Likewise, the bit that’s spelled –s or –es (and pronounced a few different ways) has a consistent meaning in many different words, like carrots, bananas, books, skates, cars, dishes, and many others. Like –ed, it is not free: it can’t appear in isolation. It’s a bound morpheme too.
If a word is made up of just one morpheme, like banana, swim, hungry, then we say that it’s morphologically simple, or monomorphemic.
But many words have more than one morpheme in them: they’re morphologically complex or polymorphemic. In English, polymorphemic words are usually made up of a root plus one or more affixes. The root morpheme is the single morpheme that determines the core meaning of the word. In most cases in English, the root is a morpheme that could be free. The affixes are bound morphemes. English has affixes that attach to the end of a root; these are called suffixes, like in books, teaching, happier, hopeful, singer. And English also has affixes that attach to the beginning of a word, called prefixes, like in unzip, reheat, disagree, impossible.

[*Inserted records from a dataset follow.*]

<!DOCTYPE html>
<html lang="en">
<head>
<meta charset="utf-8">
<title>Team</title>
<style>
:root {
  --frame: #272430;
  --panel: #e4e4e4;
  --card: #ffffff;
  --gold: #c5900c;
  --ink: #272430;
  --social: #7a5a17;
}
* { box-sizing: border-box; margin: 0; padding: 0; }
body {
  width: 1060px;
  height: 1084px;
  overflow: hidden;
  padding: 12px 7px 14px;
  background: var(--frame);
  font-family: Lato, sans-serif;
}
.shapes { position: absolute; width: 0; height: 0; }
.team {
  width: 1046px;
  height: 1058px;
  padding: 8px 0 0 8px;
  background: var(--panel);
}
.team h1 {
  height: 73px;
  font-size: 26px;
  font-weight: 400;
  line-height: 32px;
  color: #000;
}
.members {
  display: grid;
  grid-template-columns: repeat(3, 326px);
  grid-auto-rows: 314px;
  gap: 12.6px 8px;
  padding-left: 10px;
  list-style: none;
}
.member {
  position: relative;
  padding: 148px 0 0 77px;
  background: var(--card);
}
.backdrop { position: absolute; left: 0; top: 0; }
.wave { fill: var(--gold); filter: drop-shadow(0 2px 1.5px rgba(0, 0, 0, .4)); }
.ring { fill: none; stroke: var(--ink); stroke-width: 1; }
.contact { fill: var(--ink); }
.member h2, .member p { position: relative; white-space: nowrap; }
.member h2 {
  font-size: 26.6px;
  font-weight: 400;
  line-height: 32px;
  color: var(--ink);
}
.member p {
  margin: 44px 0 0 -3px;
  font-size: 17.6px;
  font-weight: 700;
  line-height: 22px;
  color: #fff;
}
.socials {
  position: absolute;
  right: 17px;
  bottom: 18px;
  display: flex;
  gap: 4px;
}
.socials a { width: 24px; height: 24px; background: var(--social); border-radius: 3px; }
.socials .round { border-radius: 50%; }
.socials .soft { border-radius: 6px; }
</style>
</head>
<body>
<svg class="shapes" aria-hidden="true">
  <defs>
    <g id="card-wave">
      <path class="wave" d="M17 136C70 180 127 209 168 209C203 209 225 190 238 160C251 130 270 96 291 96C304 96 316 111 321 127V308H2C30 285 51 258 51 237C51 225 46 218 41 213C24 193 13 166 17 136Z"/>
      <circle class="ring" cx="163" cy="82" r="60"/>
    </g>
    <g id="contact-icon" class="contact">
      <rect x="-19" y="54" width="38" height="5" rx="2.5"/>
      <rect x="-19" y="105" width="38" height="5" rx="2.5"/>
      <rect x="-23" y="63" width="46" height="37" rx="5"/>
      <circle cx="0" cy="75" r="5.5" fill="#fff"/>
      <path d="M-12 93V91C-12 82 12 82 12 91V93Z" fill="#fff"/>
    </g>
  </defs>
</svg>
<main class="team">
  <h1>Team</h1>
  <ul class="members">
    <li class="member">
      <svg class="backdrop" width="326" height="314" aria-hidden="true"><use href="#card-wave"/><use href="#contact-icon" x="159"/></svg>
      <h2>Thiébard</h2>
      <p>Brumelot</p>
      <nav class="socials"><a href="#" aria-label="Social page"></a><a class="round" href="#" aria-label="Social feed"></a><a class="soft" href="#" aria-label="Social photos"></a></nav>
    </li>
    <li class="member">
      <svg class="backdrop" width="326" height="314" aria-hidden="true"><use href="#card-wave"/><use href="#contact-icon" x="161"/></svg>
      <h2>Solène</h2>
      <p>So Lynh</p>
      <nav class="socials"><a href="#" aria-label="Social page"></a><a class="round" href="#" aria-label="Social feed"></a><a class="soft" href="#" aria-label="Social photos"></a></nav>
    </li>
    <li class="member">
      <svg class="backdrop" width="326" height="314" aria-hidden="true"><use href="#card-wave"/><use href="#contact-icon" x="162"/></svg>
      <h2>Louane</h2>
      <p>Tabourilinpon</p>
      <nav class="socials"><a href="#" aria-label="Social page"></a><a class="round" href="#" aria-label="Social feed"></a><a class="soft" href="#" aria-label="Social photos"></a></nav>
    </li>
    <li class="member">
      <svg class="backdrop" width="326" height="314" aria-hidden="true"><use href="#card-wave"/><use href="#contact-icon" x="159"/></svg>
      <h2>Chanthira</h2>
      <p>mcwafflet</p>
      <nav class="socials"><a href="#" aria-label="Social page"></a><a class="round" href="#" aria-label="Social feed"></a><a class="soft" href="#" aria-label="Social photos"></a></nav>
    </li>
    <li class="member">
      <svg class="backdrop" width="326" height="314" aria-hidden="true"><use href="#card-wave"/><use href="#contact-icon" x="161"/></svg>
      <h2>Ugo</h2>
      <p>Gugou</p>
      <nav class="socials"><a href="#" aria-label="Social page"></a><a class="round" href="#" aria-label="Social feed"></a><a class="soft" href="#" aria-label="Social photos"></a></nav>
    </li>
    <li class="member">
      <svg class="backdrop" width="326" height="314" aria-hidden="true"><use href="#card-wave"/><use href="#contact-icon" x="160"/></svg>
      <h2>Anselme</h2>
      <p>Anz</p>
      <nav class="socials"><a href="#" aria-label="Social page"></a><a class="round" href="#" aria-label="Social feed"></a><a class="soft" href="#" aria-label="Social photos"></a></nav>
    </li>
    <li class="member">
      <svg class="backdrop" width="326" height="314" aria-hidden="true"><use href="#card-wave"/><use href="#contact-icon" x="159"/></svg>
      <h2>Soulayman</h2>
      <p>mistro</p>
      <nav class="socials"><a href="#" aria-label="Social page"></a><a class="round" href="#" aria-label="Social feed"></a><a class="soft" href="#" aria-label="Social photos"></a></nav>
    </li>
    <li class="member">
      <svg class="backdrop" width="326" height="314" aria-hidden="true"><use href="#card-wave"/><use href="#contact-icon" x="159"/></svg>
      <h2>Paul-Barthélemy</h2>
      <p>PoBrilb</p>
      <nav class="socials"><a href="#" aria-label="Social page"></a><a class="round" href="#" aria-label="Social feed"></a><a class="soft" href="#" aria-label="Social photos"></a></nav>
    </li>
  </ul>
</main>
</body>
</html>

Some languages have bound morphemes that go into the middle of a word; these are called infixes. Here are some examples from Tagalog (a language with about 24 million speakers, most of them in the Philippines).
It might seem like the existence of infixes is a problem for our claim above that words are inseparable. But languages that allow infixation do so in a systematic way — the infix can’t be dropped just anywhere in the word. In Tagalog, the position of the infix depends on the organization of the syllables in the word.